AOC’s refusal to provide crucial, early support to the idea that NYCHA needed to be fully-funded represented a betrayal of her socialist ideology. Because NYCHA public housing is social housing, U.S. Rep. Ocasio-Cortez’s refusal to support the full-funding of social housing meant that the private sector would begin to transform both the rent paid by public housing tenants and the value of strategic public assets into sources of profit for certain participants of the real estate industry. It is not known if that was the transformation AOC sought to bring about whilst in office.
AOC and Movement School turn blind eyes to repeated press reports, alleging corruption of Mayor de Blasio’s housing policies, including the disposition of public housing assets.
Relentless press reports make showings that Mayor de Blasio’s housing policies have been allegedly encumbered by conflicts of interest, appearances of pay-to-play corruption, and favours to campaign donors. In response, U.S. Rep. Ocasio-Cortez and Movement School have remained mum. Their silence in the face of questionable changes in City housing policy and the possible disposition of public housing assets casts doubt on their judgment and intentions, particularly in respect of NYCHA’s future.
NYCHA tenants are living in uninhabitable conditions — with lead paint that is poisoning, and impeding the development of, children ; toxic mold and mildew ; broken elevators ; heat and hot water outages ; and other building or code violations — and the only solution is the provision of full-funding to make the capital repairs to public housing to restore humane living conditions to NYCHA tenants.
What is true that U.S. Rep. Ocasio-Cortez’s campaign overlapped with Movement School, and that one of her policy advisors in New York was a co-founder of Movement School, and that policy advisor relayed the decision not to support a budget resolution seeking to fully-fund NYCHA this Fiscal Year before announcing that Movement School would, in that vacuum, organise public housing tenants. It is clear that, in dealing with AOC, one is facing an intertwined campaign-Congressional office-outreach arm of Justice Democrats apparatus. How can NYCHA tenants trust this apparatus to organise public housing tenants in New York when, in their judgement, there was nothing wrong in throwing NYCHA tenants under the bus ?
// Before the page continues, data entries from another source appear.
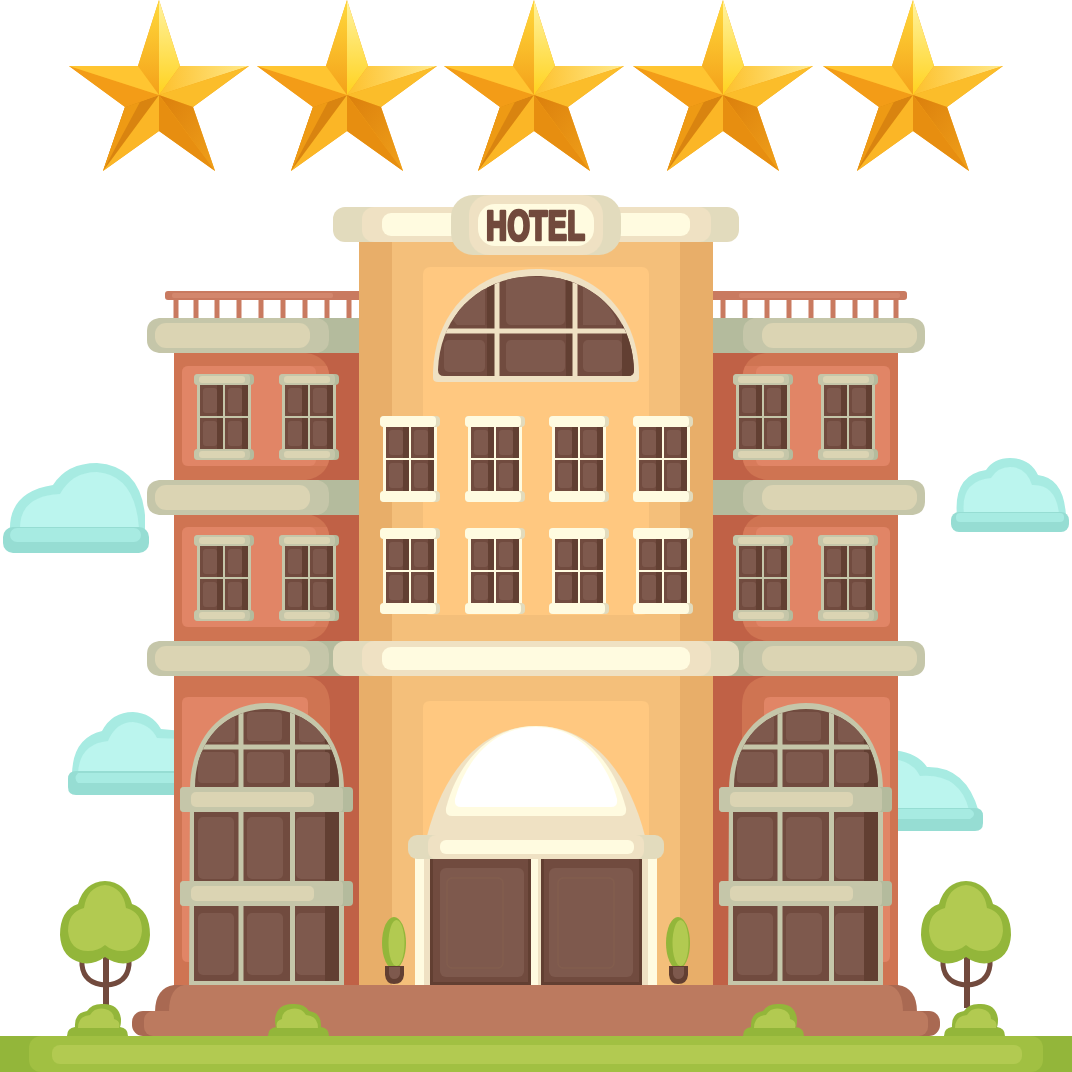
<!DOCTYPE html>
<html lang="en">
<head>
<meta charset="utf-8">
<title>Five star hotel</title>
<style>
:root {
  --stone: #c5c6a9; --stone-light: #dbd4b3; --stone-dark: #b4bb9d;
  --cream: #efe1c3; --cream-light: #fffbe0; --cream-dark: #e2dbbd;
  --brick: #cf7452; --brick-light: #e18566; --brick-mid: #d87b5b; --brick-dark: #c06146;
  --sand: #f4bf7a; --sand-light: #ffc880; --sand-dark: #e8ae69;
  --glass: #714b3f; --glass-light: #7e594d; --glass-dark: #623f32;
  --step: #bc7a5f; --step-dark: #a96952;
  --leaf: #93b63a; --leaf-mid: #a1c042; --leaf-light: #b2ca51;
  --sky: #a7ebe2; --sky-light: #bbf5ee; --sky-dark: #96ddd3;
  --rail: #c97a60; --rail-light: #d3876d;
}
html, body { margin: 0; background: #fff; }
body { width: 1072px; height: 1072px; overflow: hidden; }
svg { display: block; }
.stone { --frame: var(--stone); --sill: var(--stone-light); --edge: var(--stone-dark); }
.ivory { --frame: var(--cream-light); --sill: var(--cream-light); --edge: var(--cream-dark); }
.sign { font: 700 40px "TeX Gyre Heros Cn", sans-serif; fill: #724a3d; stroke: #724a3d; stroke-width: 2.5; stroke-linejoin: round; }
</style>
</head>
<body>
<svg width="1072" height="1072" viewBox="0 0 1072 1072" role="img" aria-label="Five star hotel building">
<defs>
  <linearGradient id="gold-bright" x1="0" y1="0" x2="0" y2="1"><stop offset="0" stop-color="#fff3a0"/><stop offset="1" stop-color="#ffd21f"/></linearGradient>
  <linearGradient id="gold-mid" x1="0" y1="0" x2="0" y2="1"><stop offset="0" stop-color="#ffd93b"/><stop offset="1" stop-color="#f4a11a"/></linearGradient>
  <linearGradient id="gold-deep" x1="0" y1="0" x2="1" y2="1"><stop offset="0" stop-color="#db7f0c"/><stop offset="1" stop-color="#f0a01a"/></linearGradient>
  <linearGradient id="gold-side" x1="0" y1="0" x2="1" y2="0"><stop offset="0" stop-color="#fdc02c"/><stop offset="1" stop-color="#ffe98a"/></linearGradient>

  <g id="star">
    <path fill="#f7a81b" d="M159 0 180 66H249L193 107 215 171 159 131 103 171 125 107 69 66H138Z"/>
    <path fill="url(#gold-mid)" d="M159 0V95L138 66Z"/>
    <path fill="url(#gold-bright)" d="M159 0V95L180 66Z"/>
    <path fill="url(#gold-side)" d="M249 66H180L159 95Z"/>
    <path fill="#fbbd2a" d="M249 66 193 107 159 95Z"/>
    <path fill="url(#gold-deep)" d="M215 171 193 107 159 95Z"/>
    <path fill="#e78e10" d="M215 171 159 131V95Z"/>
    <path fill="#fbb626" d="M103 171 159 131V95Z"/>
    <path fill="#d98410" d="M103 171 125 107 159 95Z"/>
    <path fill="#ee9a14" d="M103 171 125 107 140 102Z"/>
    <path fill="#f39c17" d="M69 66 125 107 159 95Z"/>
    <path fill="#ffc531" d="M69 66H138L159 95Z"/>
  </g>

  <g id="pane">
    <rect width="23" height="31" fill="var(--glass)"/>
    <rect width="6" height="31" x="17" fill="var(--glass-dark)"/>
    <rect x="3" y="3" width="14" height="25" rx="3" fill="var(--glass-light)"/>
  </g>
  <g id="window">
    <rect x="3" y="6" width="54" height="74" fill="var(--frame)"/>
    <use href="#pane" x="6" y="11"/><use href="#pane" x="31" y="11"/>
    <use href="#pane" x="6" y="44"/><use href="#pane" x="31" y="44"/>
    <g id="sill">
      <rect width="60" height="11" rx="4" fill="var(--edge)"/>
      <rect width="56" height="11" rx="4" fill="var(--frame)"/>
      <rect x="5" y="2" width="46" height="7" rx="3" fill="var(--sill)"/>
    </g>
    <use href="#sill" y="75"/>
  </g>

  <g id="cornice">
    <path fill="var(--stone)" d="M159 0H359V35H159Q147 33 147 22V13Q147 2 159 0Z"/>
    <path fill="var(--stone-dark)" d="M318 0H359V35H318Q329 32 329 22V13Q329 3 318 0Z"/>
    <rect x="155" y="5" width="155" height="25" rx="11" fill="var(--stone-light)"/>
  </g>

  <g id="wing-storey">
    <rect x="174" y="353" width="185" height="127" fill="var(--brick-dark)"/>
    <path fill="var(--brick)" d="M174 353H306Q330 356 330 382V452Q330 476 306 480H174Z"/>
    <path fill="var(--brick-mid)" d="M188 366H327Q330 374 330 384V450Q330 460 327 466H188Q182 466 182 460V372Q182 366 188 366Z"/>
    <rect x="182" y="366" width="134" height="100" rx="6" fill="var(--brick-light)"/>
  </g>

  <g id="railing">
    <path stroke="var(--rail)" stroke-width="5" d="M176 298V318M196 298V318M217 298V318M239 298V318M261 298V318M283 298V318M305 298V318M327 298V318M349 298V318"/>
    <path fill="var(--rail)" d="M168 291H359V300H168Q165 300 165 297V294Q165 291 168 291Z"/>
    <rect x="172" y="293" width="161" height="5" rx="2" fill="var(--rail-light)"/>
  </g>

  <g id="wing">
    <use href="#railing"/>
    <use href="#wing-storey"/>
    <use href="#wing-storey" y="161"/>
    <rect x="174" y="676" width="185" height="309" fill="var(--brick-dark)"/>
    <path fill="var(--brick)" d="M174 676H306Q330 680 330 706V985H174Z"/>
    <path fill="var(--brick-light)" d="M188 697H302Q308 697 308 703V962H188Q182 962 182 956V703Q182 697 188 697Z"/>
    <use href="#cornice" y="318"/>
    <use href="#cornice" y="480"/>
    <use href="#cornice" y="641"/>
  </g>

  <clipPath id="wing-arch"><path d="M195 787C195 740 226 709 267 709S339 740 339 787Z"/></clipPath>
  <g id="ledge">
    <rect x="180" width="173" height="25" rx="4" fill="var(--stone-dark)"/>
    <rect x="180" width="163" height="25" rx="4" fill="var(--stone)"/>
    <rect x="191" y="5" width="123" height="15" rx="5" fill="var(--stone-light)"/>
  </g>
  <g id="tall-pane">
    <rect width="47" height="75" fill="var(--glass)"/>
    <rect x="4" y="7" width="36" height="62" rx="5" fill="var(--glass-light)"/>
  </g>
  <g id="tall-panes">
    <use href="#tall-pane" x="194"/><use href="#tall-pane" x="243"/><use href="#tall-pane" x="292"/>
    <rect x="325" width="14" height="75" fill="var(--glass-dark)"/>
    <path stroke="var(--stone)" stroke-width="5" d="M241 0V75M292.500 0V75"/>
  </g>
  <g id="arched-window">
    <path fill="var(--stone)" d="M190 790C190 738 223 703 267 703S344 738 344 790V987H189Z"/>
    <g clip-path="url(#wing-arch)">
      <rect x="190" y="705" width="154" height="85" fill="var(--glass)"/>
      <path fill="var(--glass-dark)" d="M325 705H344V790H325Z"/>
      <g fill="var(--glass-light)">
        <rect x="202" y="714" width="33" height="28" rx="4"/><rect x="247" y="712" width="35" height="29" rx="4"/><rect x="299" y="714" width="26" height="28" rx="4"/>
        <rect x="198" y="752" width="37" height="31" rx="4"/><rect x="247" y="752" width="37" height="31" rx="4"/><rect x="297" y="752" width="33" height="31" rx="4"/>
      </g>
      <path stroke="var(--stone)" stroke-width="5" d="M241 703V790M292.500 703V790M190 747H344"/>
    </g>
    <use href="#tall-panes" y="810"/><use href="#tall-panes" y="906"/>
    <use href="#ledge" y="787"/><use href="#ledge" y="881"/>
  </g>

  <g id="roof-bar">
    <rect x="333" width="406" height="35" rx="12" fill="var(--cream-dark)"/>
    <rect x="362" width="349" height="35" rx="12" fill="var(--cream)"/>
    <rect x="382" y="6" width="308" height="23" rx="9" fill="var(--cream-light)"/>
  </g>

  <clipPath id="lunette"><path d="M438 370C440 312 483 276 536 276S632 312 634 370Q634 376 628 376H444Q438 376 438 370Z"/></clipPath>

  <g id="tree">
    <g fill="none" stroke="#724a3d" stroke-width="6">
      <path d="M106 950V1008"/><path stroke-width="5" d="M82 955V965Q84 984 106 985Q127 984 129 965V955"/>
    </g>
    <path fill="var(--leaf)" d="M105 881Q126 882 132 904Q150 910 150 935Q149 958 128 963Q116 965 105 957Q94 965 82 963Q61 958 60 935Q60 910 78 904Q84 882 105 881Z"/>
    <path fill="var(--leaf-light)" d="M105 885Q123 887 126 908Q142 912 142 931Q140 951 122 951Q112 951 105 945Q98 951 88 951Q70 951 68 931Q68 912 84 908Q87 887 105 885Z"/>
  </g>
  <g id="bush">
    <path fill="var(--leaf)" d="M67 1036Q67 1028 75 1027Q74 1013 87 1011Q92 1003 104 1004Q119 1004 121 1019Q121 1025 120 1027Q128 1028 128 1036Z"/>
    <path fill="var(--leaf-light)" d="M78 1028Q78 1016 90 1015Q95 1007 105 1009Q114 1011 114 1019Q121 1021 119 1028Z"/>
  </g>
  <g id="potted-plant">
    <ellipse cx="394" cy="943" rx="12" ry="26" fill="var(--leaf)"/>
    <ellipse cx="396.500" cy="943" rx="8" ry="23" fill="var(--leaf-light)"/>
    <path fill="#623f32" d="M385 966H404V975Q403 984 394 984Q386 984 385 975Z"/>
    <path fill="var(--glass-light)" d="M389 967H400V974Q399 979 394 979Q390 979 389 974Z"/>
  </g>
</defs>

<rect width="1072" height="1072" fill="#fff"/>

<g id="rating">
  <use href="#star"/><use href="#star" x="188"/><use href="#star" x="375"/><use href="#star" x="564"/><use href="#star" x="754"/>
</g>

<g id="clouds">
  <path fill="var(--sky)" d="M10 532Q8 492 53 485Q67 463 97 463Q140 466 145 515V532Z"/>
  <path fill="var(--sky-light)" d="M20 528Q20 496 60 494Q72 472 97 472Q135 475 139 528Z"/>
  <rect x="3" y="527" width="146" height="26" rx="10" fill="var(--sky-dark)"/>
  <rect x="10" y="528" width="131" height="14" rx="7" fill="var(--sky)"/>

  <path fill="var(--sky)" d="M957 516Q953 475 986 470Q994 458 1010 458Q1030 458 1038 475Q1064 478 1066 516Z"/>
  <path fill="var(--sky-light)" d="M964 514Q960 481 991 478Q998 467 1010 467Q1026 467 1032 485Q1056 484 1059 514Z"/>
  <rect x="951" y="512" width="118" height="20" rx="8" fill="var(--sky-dark)"/>
  <rect x="956" y="513" width="108" height="9" rx="4" fill="var(--sky)"/>

  <path fill="var(--sky)" d="M72 776Q72 738 102 731Q112 712 133 712Q152 713 161 729L182 731V780H72Z"/>
  <path fill="var(--sky-light)" d="M78 774Q79 744 108 741Q116 722 133 722Q150 724 157 738L182 739V774Z"/>
  <path fill="var(--sky-dark)" d="M76 771H182V795H76Q68 795 68 787V779Q68 771 76 771Z"/>
  <path fill="var(--sky)" d="M78 773H182V783H78Q73 778 78 773Z"/>

  <path fill="var(--sky)" d="M890 750Q916 751 927 767Q966 766 979 812H890Z"/>
  <path fill="var(--sky-light)" d="M890 759Q912 760 920 776Q960 773 969 810H890Z"/>
  <path fill="var(--sky-dark)" d="M890 808H975Q983 808 983 816V823Q983 831 975 831H890Z"/>
  <path fill="var(--sky)" d="M890 809H970Q978 814 970 819H890Z"/>
</g>

<g id="wings" class="stone">
  <use href="#wing"/>
  <use href="#wing" transform="matrix(-1 0 0 1 1072 0)"/>
  <use href="#window" x="194" y="374"/><use href="#window" x="279" y="374"/>
  <use href="#window" x="733" y="374"/><use href="#window" x="818" y="374"/>
  <use href="#window" x="194" y="535"/><use href="#window" x="279" y="535"/>
  <use href="#window" x="733" y="535"/><use href="#window" x="818" y="535"/>
  <use href="#arched-window"/><use href="#arched-window" x="539"/>
</g>

<g id="tower" class="ivory">
  <rect x="359" y="230" width="354" height="755" fill="var(--sand-dark)"/>
  <rect x="392" y="230" width="288" height="755" fill="var(--sand)"/>
  <rect x="423" y="267" width="226" height="348" rx="7" fill="var(--sand-light)"/>
  <path fill="var(--sand-light)" d="M430 701H642Q649 701 649 708V962H423V708Q423 701 430 701Z"/>

  <g id="upper-lunette">
    <path fill="var(--cream)" d="M433 372C435 309 480 269 536 269S637 309 639 372V378Q639 382 634 382H438Q433 382 433 378Z"/>
    <g clip-path="url(#lunette)">
      <rect x="433" y="270" width="206" height="110" fill="var(--glass)"/>
      <path fill="var(--glass-dark)" d="M487 270H497V380H487ZM566 270H576V380H566ZM622 270H640V380H622Z"/>
      <g fill="var(--glass-light)">
        <path d="M453 320Q464 298 485 287V325H457ZM583 286Q606 298 616 319V325H583Z"/>
        <rect x="506" y="277" width="59" height="48" rx="5"/>
        <rect x="444" y="340" width="41" height="32" rx="5"/><rect x="506" y="340" width="59" height="32" rx="5"/><rect x="583" y="340" width="39" height="32" rx="5"/>
      </g>
      <path stroke="var(--cream)" stroke-width="5" d="M497 270V380M575 270V380M433 331H639"/>
    </g>
  </g>

  <use href="#window" x="380" y="416"/><use href="#window" x="465" y="416"/><use href="#window" x="549" y="416"/><use href="#window" x="633" y="416"/>
  <use href="#window" x="380" y="528"/><use href="#window" x="465" y="528"/><use href="#window" x="549" y="528"/><use href="#window" x="633" y="528"/>

  <use href="#roof-bar" y="207"/>
  <use href="#roof-bar" y="641"/>

  <g id="hotel-sign">
    <rect x="451" y="195" width="170" height="60" rx="22" fill="var(--cream-dark)"/>
    <rect x="469" y="195" width="134" height="60" rx="20" fill="var(--cream)"/>
    <rect x="478" y="204" width="116" height="42" rx="17" fill="var(--cream-light)"/>
    <text class="sign" x="486" y="239.500" textLength="99" lengthAdjust="spacingAndGlyphs">HOTEL</text>
  </g>

  <g id="entrance">
    <path fill="var(--cream)" d="M427 836C445 766 485 726 536 726S627 766 645 836Z"/>
    <path fill="var(--cream-light)" d="M446 808C458 762 490 726 536 726S614 762 626 808Q627 816 620 816H452Q445 816 446 808Z"/>
    <path fill="#fff" d="M455 799C466 759 494 727 536 727S606 759 617 799Q618 807 611 807H461Q454 807 455 799Z"/>
    <rect x="415" y="857" width="242" height="128" fill="var(--cream-light)"/>
    <path fill="var(--cream)" d="M424 857H430V985H424ZM642 857H648V985H642ZM538 857H541V985H538Z"/>
    <path fill="var(--glass)" d="M430 859H531V985H430ZM541 859H642V985H541Z"/>
    <path fill="var(--glass-dark)" d="M430 859H433V985H430ZM528 859H531V985H528ZM541 859H544V985H541ZM639 859H642V985H639ZM430 982H531V985H430ZM541 982H642V985H541Z"/>
    <g fill="var(--glass-light)"><rect x="440" y="868" width="84" height="109" rx="6"/><rect x="549" y="868" width="84" height="109" rx="6"/></g>
    <g fill="none" stroke="#85614f" stroke-opacity=".6" stroke-width="1.500"><rect x="447" y="878" width="56" height="90" rx="5"/><rect x="558" y="878" width="56" height="90" rx="5"/></g>
    <rect x="408" y="835" width="256" height="24" rx="9" fill="var(--cream-dark)"/>
    <rect x="428" y="835" width="216" height="24" rx="8" fill="var(--cream)"/>
    <rect x="440" y="840" width="194" height="14" rx="6" fill="var(--cream-light)"/>
  </g>
  <use href="#potted-plant"/><use href="#potted-plant" x="284"/>
</g>

<g id="steps">
  <path fill="var(--step-dark)" d="M174 985H898Q917 988 917 1012H155Q155 988 174 985Z"/>
  <path fill="var(--step)" d="M184 985H888Q903 988 903 1012H169Q169 988 184 985Z"/>
  <rect x="132" y="1011" width="808" height="25" rx="11" fill="var(--step-dark)"/>
  <rect x="144" y="1011" width="784" height="25" rx="9" fill="var(--step)"/>
</g>

<g id="garden">
  <use href="#tree"/><use href="#tree" x="861"/>
  <use href="#bush"/><use href="#bush" x="877"/><use href="#bush" x="676"/>
  <use href="#bush" transform="matrix(-1 0 0 1 396 0)"/>
  <rect y="1036" width="1072" height="36" fill="var(--leaf)"/>
  <rect x="29" y="1036" width="1014" height="36" rx="12" fill="var(--leaf-mid)"/>
  <rect x="52" y="1045" width="970" height="19" rx="8" fill="var(--leaf-light)"/>
</g>
</svg>
</body>
</html>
When Movement School recruits NYCHA tenants as outreach for Justice Democratis, it is not known if Movement School admits to the truth about how it was involved in AOC’s decision to turn down the funding request for NYCHA, or if Movement School has to lie about its role.